[Information supplied Boundary: Start]
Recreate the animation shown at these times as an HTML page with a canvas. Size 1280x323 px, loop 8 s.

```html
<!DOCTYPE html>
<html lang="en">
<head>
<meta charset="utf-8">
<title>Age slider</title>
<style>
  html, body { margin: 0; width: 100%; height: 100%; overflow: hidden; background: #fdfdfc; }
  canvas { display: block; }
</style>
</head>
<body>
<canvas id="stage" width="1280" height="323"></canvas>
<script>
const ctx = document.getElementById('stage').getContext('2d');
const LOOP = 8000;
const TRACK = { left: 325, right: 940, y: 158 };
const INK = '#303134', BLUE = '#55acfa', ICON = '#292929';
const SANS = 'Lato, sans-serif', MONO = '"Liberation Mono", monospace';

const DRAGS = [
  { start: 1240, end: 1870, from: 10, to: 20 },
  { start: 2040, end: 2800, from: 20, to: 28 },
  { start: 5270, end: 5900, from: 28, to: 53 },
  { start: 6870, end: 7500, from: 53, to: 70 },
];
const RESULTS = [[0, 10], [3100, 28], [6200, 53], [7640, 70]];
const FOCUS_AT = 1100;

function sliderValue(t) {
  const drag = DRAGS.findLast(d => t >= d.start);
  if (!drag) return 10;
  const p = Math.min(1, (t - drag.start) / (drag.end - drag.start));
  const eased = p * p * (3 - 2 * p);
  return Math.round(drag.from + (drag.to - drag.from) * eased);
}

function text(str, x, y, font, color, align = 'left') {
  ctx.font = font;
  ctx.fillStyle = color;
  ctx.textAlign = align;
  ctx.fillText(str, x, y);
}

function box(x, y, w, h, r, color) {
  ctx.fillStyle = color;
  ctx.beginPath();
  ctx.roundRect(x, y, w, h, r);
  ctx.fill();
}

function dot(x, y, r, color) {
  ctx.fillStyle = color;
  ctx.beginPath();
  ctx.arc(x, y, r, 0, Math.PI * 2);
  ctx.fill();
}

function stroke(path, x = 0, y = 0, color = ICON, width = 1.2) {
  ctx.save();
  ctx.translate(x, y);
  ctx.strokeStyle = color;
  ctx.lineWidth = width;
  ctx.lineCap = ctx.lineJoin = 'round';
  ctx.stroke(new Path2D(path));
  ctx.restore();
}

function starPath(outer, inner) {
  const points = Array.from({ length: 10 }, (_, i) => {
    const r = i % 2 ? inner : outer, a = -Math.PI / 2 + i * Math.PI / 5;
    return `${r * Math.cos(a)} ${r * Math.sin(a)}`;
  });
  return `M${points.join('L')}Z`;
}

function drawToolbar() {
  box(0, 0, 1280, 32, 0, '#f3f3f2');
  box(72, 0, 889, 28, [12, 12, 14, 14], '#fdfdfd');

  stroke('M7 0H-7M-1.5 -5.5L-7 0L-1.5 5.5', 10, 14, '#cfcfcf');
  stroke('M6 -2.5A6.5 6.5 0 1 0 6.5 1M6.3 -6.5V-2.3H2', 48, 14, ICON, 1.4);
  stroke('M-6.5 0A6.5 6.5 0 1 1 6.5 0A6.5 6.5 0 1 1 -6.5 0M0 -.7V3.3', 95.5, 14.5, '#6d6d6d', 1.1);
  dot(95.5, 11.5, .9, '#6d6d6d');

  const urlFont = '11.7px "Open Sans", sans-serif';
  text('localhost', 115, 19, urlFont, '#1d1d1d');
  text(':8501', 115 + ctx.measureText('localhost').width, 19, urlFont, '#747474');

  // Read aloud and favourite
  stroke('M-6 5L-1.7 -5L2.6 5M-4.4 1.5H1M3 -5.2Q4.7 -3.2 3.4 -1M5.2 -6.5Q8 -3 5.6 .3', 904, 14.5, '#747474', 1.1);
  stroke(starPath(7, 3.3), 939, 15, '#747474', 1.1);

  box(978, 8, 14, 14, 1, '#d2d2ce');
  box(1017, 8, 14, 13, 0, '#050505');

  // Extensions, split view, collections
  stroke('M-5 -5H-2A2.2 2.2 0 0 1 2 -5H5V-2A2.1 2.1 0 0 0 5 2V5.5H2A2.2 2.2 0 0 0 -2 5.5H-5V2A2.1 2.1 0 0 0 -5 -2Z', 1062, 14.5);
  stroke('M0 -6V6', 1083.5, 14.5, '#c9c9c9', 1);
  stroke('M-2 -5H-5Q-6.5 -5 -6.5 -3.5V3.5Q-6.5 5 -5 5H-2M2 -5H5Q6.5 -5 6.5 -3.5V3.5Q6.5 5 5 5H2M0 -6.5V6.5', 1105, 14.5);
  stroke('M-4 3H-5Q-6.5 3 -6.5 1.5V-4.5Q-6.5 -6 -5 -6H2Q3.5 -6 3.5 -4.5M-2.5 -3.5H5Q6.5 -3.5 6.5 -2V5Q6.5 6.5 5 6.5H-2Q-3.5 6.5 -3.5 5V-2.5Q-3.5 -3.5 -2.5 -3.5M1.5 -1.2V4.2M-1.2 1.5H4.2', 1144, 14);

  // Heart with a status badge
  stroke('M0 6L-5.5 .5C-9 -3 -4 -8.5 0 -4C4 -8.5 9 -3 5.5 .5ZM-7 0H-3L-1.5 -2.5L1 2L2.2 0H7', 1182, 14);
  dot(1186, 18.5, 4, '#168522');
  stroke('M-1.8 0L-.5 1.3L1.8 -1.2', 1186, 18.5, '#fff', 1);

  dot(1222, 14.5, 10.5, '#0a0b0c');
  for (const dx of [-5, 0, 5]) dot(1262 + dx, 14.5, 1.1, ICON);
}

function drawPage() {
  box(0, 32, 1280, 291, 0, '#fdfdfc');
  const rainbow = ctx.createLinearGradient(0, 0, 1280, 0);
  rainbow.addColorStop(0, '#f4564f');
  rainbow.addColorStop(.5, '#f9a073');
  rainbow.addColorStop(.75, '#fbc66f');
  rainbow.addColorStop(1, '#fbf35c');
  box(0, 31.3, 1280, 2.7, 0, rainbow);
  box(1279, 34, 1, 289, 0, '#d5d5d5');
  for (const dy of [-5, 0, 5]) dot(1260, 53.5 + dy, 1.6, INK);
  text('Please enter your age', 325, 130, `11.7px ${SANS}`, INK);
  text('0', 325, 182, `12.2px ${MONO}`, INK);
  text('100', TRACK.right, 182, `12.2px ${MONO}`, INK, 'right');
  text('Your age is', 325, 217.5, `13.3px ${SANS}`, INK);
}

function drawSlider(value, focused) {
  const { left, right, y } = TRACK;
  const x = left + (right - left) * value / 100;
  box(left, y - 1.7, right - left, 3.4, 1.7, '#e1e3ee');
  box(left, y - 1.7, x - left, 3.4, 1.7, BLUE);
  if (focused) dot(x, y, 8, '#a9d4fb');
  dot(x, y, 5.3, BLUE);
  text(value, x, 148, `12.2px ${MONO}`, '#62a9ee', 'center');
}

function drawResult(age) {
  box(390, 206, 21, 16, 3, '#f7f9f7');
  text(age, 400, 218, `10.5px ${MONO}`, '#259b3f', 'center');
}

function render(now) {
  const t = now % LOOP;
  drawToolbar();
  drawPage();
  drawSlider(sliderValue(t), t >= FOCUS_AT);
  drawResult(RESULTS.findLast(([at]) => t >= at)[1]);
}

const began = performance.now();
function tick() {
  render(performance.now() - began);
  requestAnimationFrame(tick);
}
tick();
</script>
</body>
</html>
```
[Information supplied Boundary: End]
# Work to complete:
All lines above in which the word "width" occurs should be identified and copied.

# Task output:
  html, body { margin: 0; width: 100%; height: 100%; overflow: hidden; background: #fdfdfc; }
<canvas id="stage" width="1280" height="323"></canvas>
function stroke(path, x = 0, y = 0, color = ICON, width = 1.2) {
  ctx.lineWidth = width;
  text(':8501', 115 + ctx.measureText('localhost').width, 19, urlFont, '#747474');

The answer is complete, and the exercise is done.